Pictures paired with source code
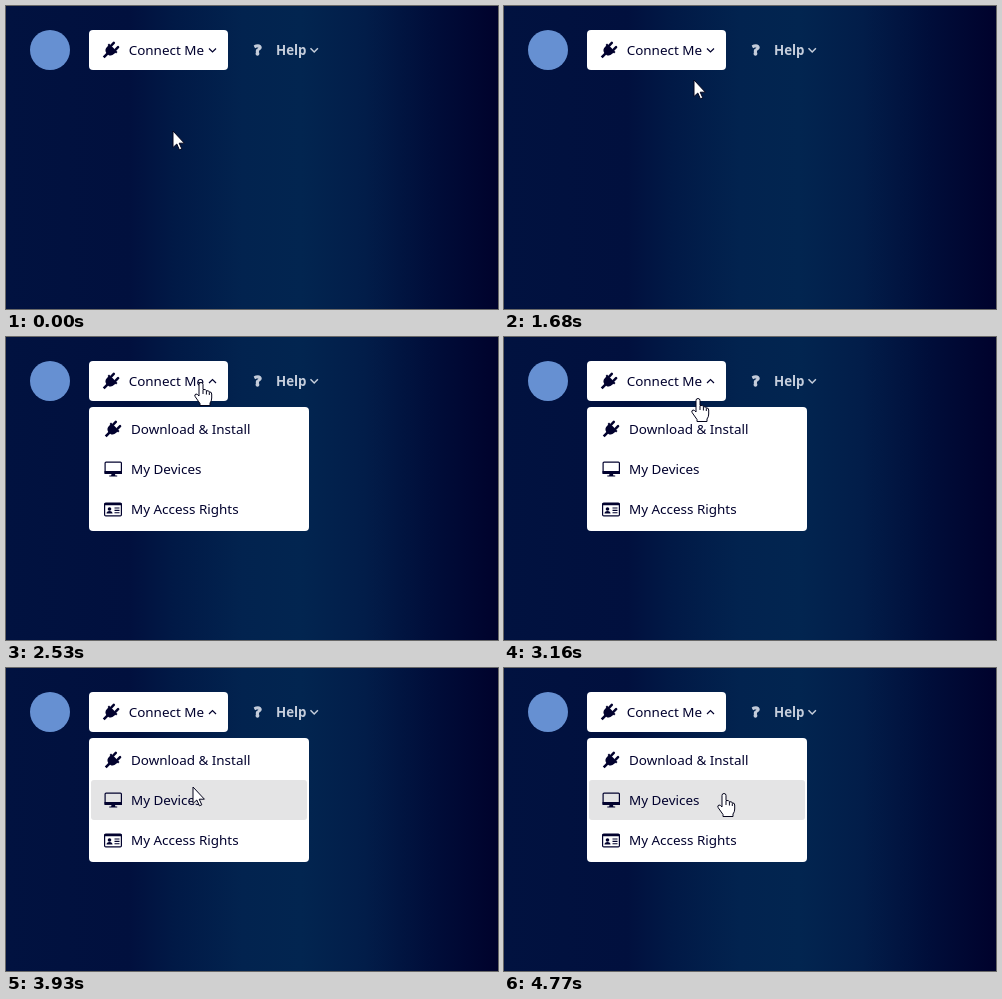
An HTML page that plays this animation: 492x303 px, repeating every 6510 ms.

```html
<!DOCTYPE html>
<html lang="en">
<head>
<meta charset="utf-8">
<title>Connect menu</title>
<style>
  html, body { margin: 0; width: 100%; height: 100%; overflow: hidden; background: #010f3d; }
  svg { display: block; width: 492px; height: 303px; }
  text { font: 500 13.45px "Noto Sans", "Open Sans", sans-serif; fill: #02022e; }
  .light { font-weight: 600; font-size: 13.3px; fill: #c5cddb; }
  .help-mark { font-weight: 900; font-size: 14.5px; stroke: #c5cddb; stroke-width: 1.3px; }
  .line { fill: none; stroke: #02022e; }
  .ink { fill: #02022e; }
</style>
</head>
<body>
<svg viewBox="0 0 492 303">
  <defs>
    <linearGradient id="sky">
      <stop offset="0" stop-color="#011240"/>
      <stop offset=".25" stop-color="#01103e"/>
      <stop offset=".34" stop-color="#011946"/>
      <stop offset=".48" stop-color="#02234f"/>
      <stop offset=".6" stop-color="#022550"/>
      <stop offset=".73" stop-color="#021d49"/>
      <stop offset=".87" stop-color="#000d39"/>
      <stop offset="1" stop-color="#00022c"/>
    </linearGradient>
    <g id="plug">
      <path class="ink" d="M-6-3.6H6V-1.6H5V0Q5 4.2 1.3 5V9.9H-1.3V5Q-5 4.2-5 0V-1.6H-6Z"/>
      <path class="line" stroke-width="2.5" stroke-linecap="round" d="M-3-7.4V-4M3-7.4V-4"/>
    </g>
  </defs>

  <rect width="492" height="303" fill="url(#sky)"/>
  <circle cx="44" cy="44" r="20" fill="#6690d2"/>

  <rect x="83" y="24" width="139" height="40" rx="4" fill="#fff"/>
  <use href="#plug" transform="translate(104.7 44.3) rotate(45)"/>
  <text x="122.7" y="49">Connect Me</text>
  <path id="chevron" class="line" stroke-width="1.2"/>

  <text class="light help-mark" x="248.5" y="49">?</text>
  <text class="light" x="270" y="49">Help</text>
  <path d="M304.5 42.3l3.7 3.7 3.7-3.7" fill="none" stroke="#c5cddb" stroke-width="1.5"/>

  <g id="menu">
    <rect x="83" y="70" width="220" height="124" rx="4" fill="#fff"/>
    <rect id="hover" x="85" width="216" height="40" rx="3" fill="#e4e4e5"/>
    <use href="#plug" transform="translate(106.7 92.3) rotate(45)"/>
    <text x="125" y="97">Download &amp; Install</text>
    <rect class="line" x="99.1" y="125.1" width="16.3" height="11.3" rx="1" stroke-width="1.2"/>
    <path class="ink" d="M98.5 134H116V136.9H98.5ZM105.5 136.9H109L109.4 138.4H111.2V139.6H103.3V138.4H105.1Z"/>
    <text x="125" y="137">My Devices</text>
    <rect class="line" x="98.6" y="166.1" width="16.8" height="12.8" rx="1.2" stroke-width="1.2"/>
    <path class="ink" d="M98.5 166H115.5V168.2H98.5ZM100.5 176.6Q100.5 174 103.5 174T106.5 176.6Z"/>
    <circle class="ink" cx="103.5" cy="172" r="1.8"/>
    <path class="line" stroke-width="1.1" d="M108.5 171H113.5M108.5 173.4H113.5M108.5 175.8H113.5"/>
    <text x="125" y="177">My Access Rights</text>
  </g>

  <g id="cursor" fill="#fff" stroke="#05051c" stroke-width="1" stroke-linejoin="round">
    <path id="arrow" d="M0 0V16.5L3.8 13 6.4 18.8 8.8 17.8 6.2 12.2H11.4Z"/>
    <g id="hand">
      <path d="M-2 2.5Q-2 .5 0 .5T2 2.5V7.5Q5 7 5.5 8.8Q8 8.2 8.3 10Q10.7 9.6 10.7 12V16Q10.7 19 9 21V23.5H-1V21.5L-5.8 14.7Q-7 12.5-5 12Q-3.8 11.8-2 14Z"/>
      <path d="M2 8V12M5.4 9V12.5M8.3 10.3V13" fill="none"/>
    </g>
  </g>
</svg>
<script>
  const LOOP = 6510, MENU_OPEN = 2530;
  // time, x, y of the pointer's hotspot
  const PATH = [
    [980, 167, 125], [1050, 167, 124], [1190, 167, 123], [1400, 173, 110],
    [1680, 190, 74], [1820, 193, 65], [1890, 194, 58], [2180, 195, 46],
    [2390, 195, 45], [3020, 195, 45], [3440, 191, 94], [3930, 187, 119],
    [4140, 191, 131], [4420, 211, 129], [4770, 220, 125]
  ];
  const el = id => document.getElementById(id);
  const show = (id, on) => el(id).setAttribute('display', on ? 'inline' : 'none');

  function pointerAt(t) {
    const next = PATH.findIndex(p => p[0] > t);
    if (next === 0) return PATH[0].slice(1);
    if (next < 0) return PATH[PATH.length - 1].slice(1);
    const a = PATH[next - 1], b = PATH[next];
    const k = (t - a[0]) / (b[0] - a[0]);
    return [1, 2].map(i => Math.round(a[i] + (b[i] - a[i]) * k));
  }

  function draw(time) {
    const t = time % LOOP;
    const shift = t < 2180 ? 0 : 10;
    const tick = Math.floor((t - shift) / 70) * 70 + shift;
    const [x, y] = pointerAt(tick);
    const open = t >= MENU_OPEN;
    const inRow = open && y >= 72;
    // the pointer lags briefly when it crosses into the second row
    const hand = y < 64 || (inRow && (y < 112 || y > 120));

    show('menu', open);
    show('hover', inRow);
    el('hover').setAttribute('y', y < 112 ? 72 : 112);
    el('chevron').setAttribute('d', open ? 'M203 46l3.5-3.5 3.5 3.5' : 'M203 42.5l3.5 3.5 3.5-3.5');
    show('hand', hand);
    show('arrow', !hand);
    el('cursor').setAttribute('transform', `translate(${x} ${y})`);
  }

  const start = performance.now();
  function frame() {
    draw(performance.now() - start);
    requestAnimationFrame(frame);
  }
  frame();
</script>
</body>
</html>
```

Task item:
Retype every entry above exactly and, please, skip the pictures.

Answer section:
An HTML page that plays this animation: 492x303 px, repeating every 6510 ms.

```html
<!DOCTYPE html>
<html lang="en">
<head>
<meta charset="utf-8">
<title>Connect menu</title>
<style>
  html, body { margin: 0; width: 100%; height: 100%; overflow: hidden; background: #010f3d; }
  svg { display: block; width: 492px; height: 303px; }
  text { font: 500 13.45px "Noto Sans", "Open Sans", sans-serif; fill: #02022e; }
  .light { font-weight: 600; font-size: 13.3px; fill: #c5cddb; }
  .help-mark { font-weight: 900; font-size: 14.5px; stroke: #c5cddb; stroke-width: 1.3px; }
  .line { fill: none; stroke: #02022e; }
  .ink { fill: #02022e; }
</style>
</head>
<body>
<svg viewBox="0 0 492 303">
  <defs>
    <linearGradient id="sky">
      <stop offset="0" stop-color="#011240"/>
      <stop offset=".25" stop-color="#01103e"/>
      <stop offset=".34" stop-color="#011946"/>
      <stop offset=".48" stop-color="#02234f"/>
      <stop offset=".6" stop-color="#022550"/>
      <stop offset=".73" stop-color="#021d49"/>
      <stop offset=".87" stop-color="#000d39"/>
      <stop offset="1" stop-color="#00022c"/>
    </linearGradient>
    <g id="plug">
      <path class="ink" d="M-6-3.6H6V-1.6H5V0Q5 4.2 1.3 5V9.9H-1.3V5Q-5 4.2-5 0V-1.6H-6Z"/>
      <path class="line" stroke-width="2.5" stroke-linecap="round" d="M-3-7.4V-4M3-7.4V-4"/>
    </g>
  </defs>

  <rect width="492" height="303" fill="url(#sky)"/>
  <circle cx="44" cy="44" r="20" fill="#6690d2"/>

  <rect x="83" y="24" width="139" height="40" rx="4" fill="#fff"/>
  <use href="#plug" transform="translate(104.7 44.3) rotate(45)"/>
  <text x="122.7" y="49">Connect Me</text>
  <path id="chevron" class="line" stroke-width="1.2"/>

  <text class="light help-mark" x="248.5" y="49">?</text>
  <text class="light" x="270" y="49">Help</text>
  <path d="M304.5 42.3l3.7 3.7 3.7-3.7" fill="none" stroke="#c5cddb" stroke-width="1.5"/>

  <g id="menu">
    <rect x="83" y="70" width="220" height="124" rx="4" fill="#fff"/>
    <rect id="hover" x="85" width="216" height="40" rx="3" fill="#e4e4e5"/>
    <use href="#plug" transform="translate(106.7 92.3) rotate(45)"/>
    <text x="125" y="97">Download &amp; Install</text>
    <rect class="line" x="99.1" y="125.1" width="16.3" height="11.3" rx="1" stroke-width="1.2"/>
    <path class="ink" d="M98.5 134H116V136.9H98.5ZM105.5 136.9H109L109.4 138.4H111.2V139.6H103.3V138.4H105.1Z"/>
    <text x="125" y="137">My Devices</text>
    <rect class="line" x="98.6" y="166.1" width="16.8" height="12.8" rx="1.2" stroke-width="1.2"/>
    <path class="ink" d="M98.5 166H115.5V168.2H98.5ZM100.5 176.6Q100.5 174 103.5 174T106.5 176.6Z"/>
    <circle class="ink" cx="103.5" cy="172" r="1.8"/>
    <path class="line" stroke-width="1.1" d="M108.5 171H113.5M108.5 173.4H113.5M108.5 175.8H113.5"/>
    <text x="125" y="177">My Access Rights</text>
  </g>

  <g id="cursor" fill="#fff" stroke="#05051c" stroke-width="1" stroke-linejoin="round">
    <path id="arrow" d="M0 0V16.5L3.8 13 6.4 18.8 8.8 17.8 6.2 12.2H11.4Z"/>
    <g id="hand">
      <path d="M-2 2.5Q-2 .5 0 .5T2 2.5V7.5Q5 7 5.5 8.8Q8 8.2 8.3 10Q10.7 9.6 10.7 12V16Q10.7 19 9 21V23.5H-1V21.5L-5.8 14.7Q-7 12.5-5 12Q-3.8 11.8-2 14Z"/>
      <path d="M2 8V12M5.4 9V12.5M8.3 10.3V13" fill="none"/>
    </g>
  </g>
</svg>
<script>
  const LOOP = 6510, MENU_OPEN = 2530;
  // time, x, y of the pointer's hotspot
  const PATH = [
    [980, 167, 125], [1050, 167, 124], [1190, 167, 123], [1400, 173, 110],
    [1680, 190, 74], [1820, 193, 65], [1890, 194, 58], [2180, 195, 46],
    [2390, 195, 45], [3020, 195, 45], [3440, 191, 94], [3930, 187, 119],
    [4140, 191, 131], [4420, 211, 129], [4770, 220, 125]
  ];
  const el = id => document.getElementById(id);
  const show = (id, on) => el(id).setAttribute('display', on ? 'inline' : 'none');

  function pointerAt(t) {
    const next = PATH.findIndex(p => p[0] > t);
    if (next === 0) return PATH[0].slice(1);
    if (next < 0) return PATH[PATH.length - 1].slice(1);
    const a = PATH[next - 1], b = PATH[next];
    const k = (t - a[0]) / (b[0] - a[0]);
    return [1, 2].map(i => Math.round(a[i] + (b[i] - a[i]) * k));
  }

  function draw(time) {
    const t = time % LOOP;
    const shift = t < 2180 ? 0 : 10;
    const tick = Math.floor((t - shift) / 70) * 70 + shift;
    const [x, y] = pointerAt(tick);
    const open = t >= MENU_OPEN;
    const inRow = open && y >= 72;
    // the pointer lags briefly when it crosses into the second row
    const hand = y < 64 || (inRow && (y < 112 || y > 120));

    show('menu', open);
    show('hover', inRow);
    el('hover').setAttribute('y', y < 112 ? 72 : 112);
    el('chevron').setAttribute('d', open ? 'M203 46l3.5-3.5 3.5 3.5' : 'M203 42.5l3.5 3.5 3.5-3.5');
    show('hand', hand);
    show('arrow', !hand);
    el('cursor').setAttribute('transform', `translate(${x} ${y})`);
  }

  const start = performance.now();
  function frame() {
    draw(performance.now() - start);
    requestAnimationFrame(frame);
  }
  frame();
</script>
</body>
</html>
```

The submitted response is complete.